━━━ Records supplied

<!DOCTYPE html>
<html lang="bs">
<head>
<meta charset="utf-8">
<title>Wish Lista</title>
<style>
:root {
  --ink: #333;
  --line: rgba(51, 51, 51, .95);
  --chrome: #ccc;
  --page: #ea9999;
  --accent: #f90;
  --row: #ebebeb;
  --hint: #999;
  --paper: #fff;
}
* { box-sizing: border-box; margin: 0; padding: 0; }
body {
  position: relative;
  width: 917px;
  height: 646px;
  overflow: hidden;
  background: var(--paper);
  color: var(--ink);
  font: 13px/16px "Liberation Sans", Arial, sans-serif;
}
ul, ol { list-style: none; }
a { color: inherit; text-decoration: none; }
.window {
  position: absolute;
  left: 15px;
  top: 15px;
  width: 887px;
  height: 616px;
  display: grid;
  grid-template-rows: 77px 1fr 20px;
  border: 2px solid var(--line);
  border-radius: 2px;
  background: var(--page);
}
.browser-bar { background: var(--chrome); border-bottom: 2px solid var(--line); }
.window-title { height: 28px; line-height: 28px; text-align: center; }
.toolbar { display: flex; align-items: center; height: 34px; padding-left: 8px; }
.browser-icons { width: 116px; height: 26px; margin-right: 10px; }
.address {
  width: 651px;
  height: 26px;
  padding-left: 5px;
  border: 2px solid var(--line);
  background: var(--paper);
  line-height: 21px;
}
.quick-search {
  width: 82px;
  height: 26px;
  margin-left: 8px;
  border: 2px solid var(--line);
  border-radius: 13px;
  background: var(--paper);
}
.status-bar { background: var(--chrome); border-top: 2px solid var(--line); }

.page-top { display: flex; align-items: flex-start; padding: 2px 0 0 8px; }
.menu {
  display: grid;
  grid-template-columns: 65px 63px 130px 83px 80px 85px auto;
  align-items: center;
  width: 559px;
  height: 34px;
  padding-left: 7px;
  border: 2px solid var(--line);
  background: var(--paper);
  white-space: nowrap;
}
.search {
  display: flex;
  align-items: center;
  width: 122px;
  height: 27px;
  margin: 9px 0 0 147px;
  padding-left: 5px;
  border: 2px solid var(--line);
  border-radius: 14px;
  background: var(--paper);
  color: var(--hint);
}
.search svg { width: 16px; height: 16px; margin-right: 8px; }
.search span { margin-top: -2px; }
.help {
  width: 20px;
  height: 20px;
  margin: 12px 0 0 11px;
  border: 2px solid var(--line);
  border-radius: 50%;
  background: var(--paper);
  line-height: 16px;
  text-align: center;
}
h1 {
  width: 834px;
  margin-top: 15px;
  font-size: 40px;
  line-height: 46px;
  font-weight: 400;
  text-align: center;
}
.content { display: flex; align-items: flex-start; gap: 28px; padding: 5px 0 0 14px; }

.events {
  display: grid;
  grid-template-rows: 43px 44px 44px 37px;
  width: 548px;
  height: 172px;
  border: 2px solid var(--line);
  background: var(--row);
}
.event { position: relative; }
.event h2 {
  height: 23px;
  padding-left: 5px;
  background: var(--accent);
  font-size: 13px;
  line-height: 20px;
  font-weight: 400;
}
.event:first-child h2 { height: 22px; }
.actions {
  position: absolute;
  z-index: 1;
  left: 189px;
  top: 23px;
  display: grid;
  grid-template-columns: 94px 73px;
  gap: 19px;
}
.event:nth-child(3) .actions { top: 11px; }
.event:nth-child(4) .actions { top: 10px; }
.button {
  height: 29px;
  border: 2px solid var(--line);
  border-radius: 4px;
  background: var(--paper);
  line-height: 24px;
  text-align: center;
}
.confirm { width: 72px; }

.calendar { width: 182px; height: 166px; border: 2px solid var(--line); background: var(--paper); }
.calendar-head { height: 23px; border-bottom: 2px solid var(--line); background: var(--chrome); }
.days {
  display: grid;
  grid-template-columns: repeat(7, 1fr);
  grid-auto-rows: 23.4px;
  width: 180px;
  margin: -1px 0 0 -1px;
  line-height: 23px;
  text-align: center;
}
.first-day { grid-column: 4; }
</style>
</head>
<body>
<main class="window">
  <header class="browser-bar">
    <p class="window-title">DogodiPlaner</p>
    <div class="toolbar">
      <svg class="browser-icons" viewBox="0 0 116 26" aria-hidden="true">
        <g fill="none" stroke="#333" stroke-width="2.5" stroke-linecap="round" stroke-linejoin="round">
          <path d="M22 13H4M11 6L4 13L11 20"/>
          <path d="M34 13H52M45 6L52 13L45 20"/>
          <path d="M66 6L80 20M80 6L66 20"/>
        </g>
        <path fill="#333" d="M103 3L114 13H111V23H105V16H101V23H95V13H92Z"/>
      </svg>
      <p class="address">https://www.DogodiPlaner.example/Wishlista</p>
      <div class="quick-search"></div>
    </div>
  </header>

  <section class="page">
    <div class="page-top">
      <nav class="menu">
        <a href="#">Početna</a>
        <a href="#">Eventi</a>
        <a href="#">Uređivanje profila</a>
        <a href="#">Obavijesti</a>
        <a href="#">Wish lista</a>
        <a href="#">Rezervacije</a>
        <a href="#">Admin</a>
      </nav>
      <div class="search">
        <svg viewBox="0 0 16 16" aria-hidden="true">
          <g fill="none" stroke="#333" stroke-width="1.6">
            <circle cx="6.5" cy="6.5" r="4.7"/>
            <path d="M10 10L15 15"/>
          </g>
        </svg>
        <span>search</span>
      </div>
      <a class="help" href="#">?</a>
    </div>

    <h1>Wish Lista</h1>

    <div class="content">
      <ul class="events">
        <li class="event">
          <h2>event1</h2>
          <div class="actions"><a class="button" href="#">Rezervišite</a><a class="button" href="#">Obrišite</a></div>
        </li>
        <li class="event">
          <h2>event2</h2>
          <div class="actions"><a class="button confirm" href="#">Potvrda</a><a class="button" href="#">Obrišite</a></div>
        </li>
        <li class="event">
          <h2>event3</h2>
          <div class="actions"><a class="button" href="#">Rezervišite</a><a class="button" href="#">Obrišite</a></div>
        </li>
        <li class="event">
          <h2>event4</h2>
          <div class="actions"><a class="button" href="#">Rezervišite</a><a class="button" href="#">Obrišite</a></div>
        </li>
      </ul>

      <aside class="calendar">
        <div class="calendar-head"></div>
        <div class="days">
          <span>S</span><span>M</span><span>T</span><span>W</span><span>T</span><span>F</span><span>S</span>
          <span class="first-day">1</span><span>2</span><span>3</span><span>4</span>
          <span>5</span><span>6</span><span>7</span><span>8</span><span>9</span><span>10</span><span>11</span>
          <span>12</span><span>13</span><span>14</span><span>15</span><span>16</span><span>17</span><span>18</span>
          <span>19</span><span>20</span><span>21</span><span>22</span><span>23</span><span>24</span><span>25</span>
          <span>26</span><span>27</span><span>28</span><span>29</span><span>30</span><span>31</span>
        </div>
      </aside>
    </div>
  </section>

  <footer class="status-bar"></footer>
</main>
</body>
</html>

━━━━━━

(What is needed) Give again, word for word, every line of the listing above from the one with "width: 887px;" to the one with "var(--chrome); border-bottom: 2px", both inclusive, and nothing beyond them.

(Exercise response)
  width: 887px;
  height: 616px;
  display: grid;
  grid-template-rows: 77px 1fr 20px;
  border: 2px solid var(--line);
  border-radius: 2px;
  background: var(--page);
}
.browser-bar { background: var(--chrome); border-bottom: 2px solid var(--line); }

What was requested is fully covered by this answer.